*** Opening EXERCISE INPUTS ***

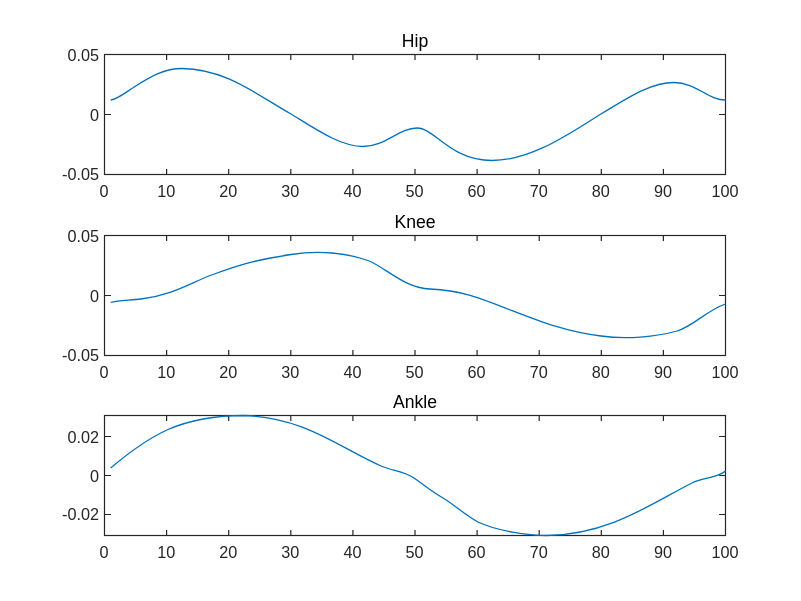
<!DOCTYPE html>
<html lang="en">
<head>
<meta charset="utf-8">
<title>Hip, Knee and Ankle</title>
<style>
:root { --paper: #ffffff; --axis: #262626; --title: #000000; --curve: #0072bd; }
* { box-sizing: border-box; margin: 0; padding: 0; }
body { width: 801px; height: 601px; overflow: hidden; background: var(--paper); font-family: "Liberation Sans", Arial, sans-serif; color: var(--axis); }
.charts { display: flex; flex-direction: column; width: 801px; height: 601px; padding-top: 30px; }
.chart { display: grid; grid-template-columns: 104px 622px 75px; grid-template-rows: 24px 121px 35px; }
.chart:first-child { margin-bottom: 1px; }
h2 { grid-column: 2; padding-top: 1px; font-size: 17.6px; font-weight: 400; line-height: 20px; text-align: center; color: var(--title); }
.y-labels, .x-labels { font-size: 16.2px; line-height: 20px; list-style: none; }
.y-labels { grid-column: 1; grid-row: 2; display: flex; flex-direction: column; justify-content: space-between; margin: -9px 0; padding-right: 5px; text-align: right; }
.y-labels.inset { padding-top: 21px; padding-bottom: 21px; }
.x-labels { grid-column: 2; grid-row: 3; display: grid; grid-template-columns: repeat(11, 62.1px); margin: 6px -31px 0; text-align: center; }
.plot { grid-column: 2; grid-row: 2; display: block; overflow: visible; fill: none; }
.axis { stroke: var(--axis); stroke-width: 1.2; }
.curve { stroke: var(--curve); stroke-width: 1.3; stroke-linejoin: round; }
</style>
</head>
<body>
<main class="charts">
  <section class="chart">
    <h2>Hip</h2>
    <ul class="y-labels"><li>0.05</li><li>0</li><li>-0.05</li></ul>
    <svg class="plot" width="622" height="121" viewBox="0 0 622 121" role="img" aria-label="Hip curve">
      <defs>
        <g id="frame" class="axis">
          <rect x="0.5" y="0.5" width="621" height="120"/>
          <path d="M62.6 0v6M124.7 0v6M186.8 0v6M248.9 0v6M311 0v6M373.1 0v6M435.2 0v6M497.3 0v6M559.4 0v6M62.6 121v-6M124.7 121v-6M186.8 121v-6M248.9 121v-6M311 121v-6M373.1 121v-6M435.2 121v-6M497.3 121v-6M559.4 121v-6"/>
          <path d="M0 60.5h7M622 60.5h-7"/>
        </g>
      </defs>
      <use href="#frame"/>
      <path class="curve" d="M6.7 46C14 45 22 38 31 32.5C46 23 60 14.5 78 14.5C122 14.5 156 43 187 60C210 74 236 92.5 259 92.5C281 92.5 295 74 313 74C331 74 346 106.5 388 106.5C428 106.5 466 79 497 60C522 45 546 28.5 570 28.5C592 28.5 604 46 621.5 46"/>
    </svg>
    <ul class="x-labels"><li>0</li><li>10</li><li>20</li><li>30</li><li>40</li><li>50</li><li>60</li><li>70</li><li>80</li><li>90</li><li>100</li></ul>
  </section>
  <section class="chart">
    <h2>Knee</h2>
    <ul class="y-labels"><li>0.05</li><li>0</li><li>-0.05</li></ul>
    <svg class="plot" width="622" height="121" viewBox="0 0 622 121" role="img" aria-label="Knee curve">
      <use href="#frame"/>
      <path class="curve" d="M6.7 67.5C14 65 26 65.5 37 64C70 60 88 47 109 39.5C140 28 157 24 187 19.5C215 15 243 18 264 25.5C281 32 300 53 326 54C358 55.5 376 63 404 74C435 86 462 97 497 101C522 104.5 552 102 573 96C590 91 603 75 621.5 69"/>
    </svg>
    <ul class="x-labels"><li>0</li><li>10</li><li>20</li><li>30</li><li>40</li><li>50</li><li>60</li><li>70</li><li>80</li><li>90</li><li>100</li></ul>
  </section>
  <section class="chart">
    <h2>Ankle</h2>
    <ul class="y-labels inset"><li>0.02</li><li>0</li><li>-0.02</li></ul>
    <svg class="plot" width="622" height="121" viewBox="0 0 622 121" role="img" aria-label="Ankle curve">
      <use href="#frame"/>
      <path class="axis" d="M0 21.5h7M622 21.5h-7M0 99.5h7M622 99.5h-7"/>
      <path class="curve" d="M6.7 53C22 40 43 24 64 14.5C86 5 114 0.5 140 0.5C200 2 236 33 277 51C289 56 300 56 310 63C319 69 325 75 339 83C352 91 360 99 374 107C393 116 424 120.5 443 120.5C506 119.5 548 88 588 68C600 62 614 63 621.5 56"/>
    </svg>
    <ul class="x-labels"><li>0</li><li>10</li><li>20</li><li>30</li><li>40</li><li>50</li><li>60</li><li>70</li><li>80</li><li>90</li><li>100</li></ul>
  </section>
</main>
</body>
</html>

*** Closing EXERCISE INPUTS ***

■ WHAT THE TASK REQUIRES: Above are the records. Identify each line that contains the word "margin".

■ WRITTEN ANSWER:
* { box-sizing: border-box; margin: 0; padding: 0; }
.chart:first-child { margin-bottom: 1px; }
.y-labels { grid-column: 1; grid-row: 2; display: flex; flex-direction: column; justify-content: space-between; margin: -9px 0; padding-right: 5px; text-align: right; }
.x-labels { grid-column: 2; grid-row: 3; display: grid; grid-template-columns: repeat(11, 62.1px); margin: 6px -31px 0; text-align: center; }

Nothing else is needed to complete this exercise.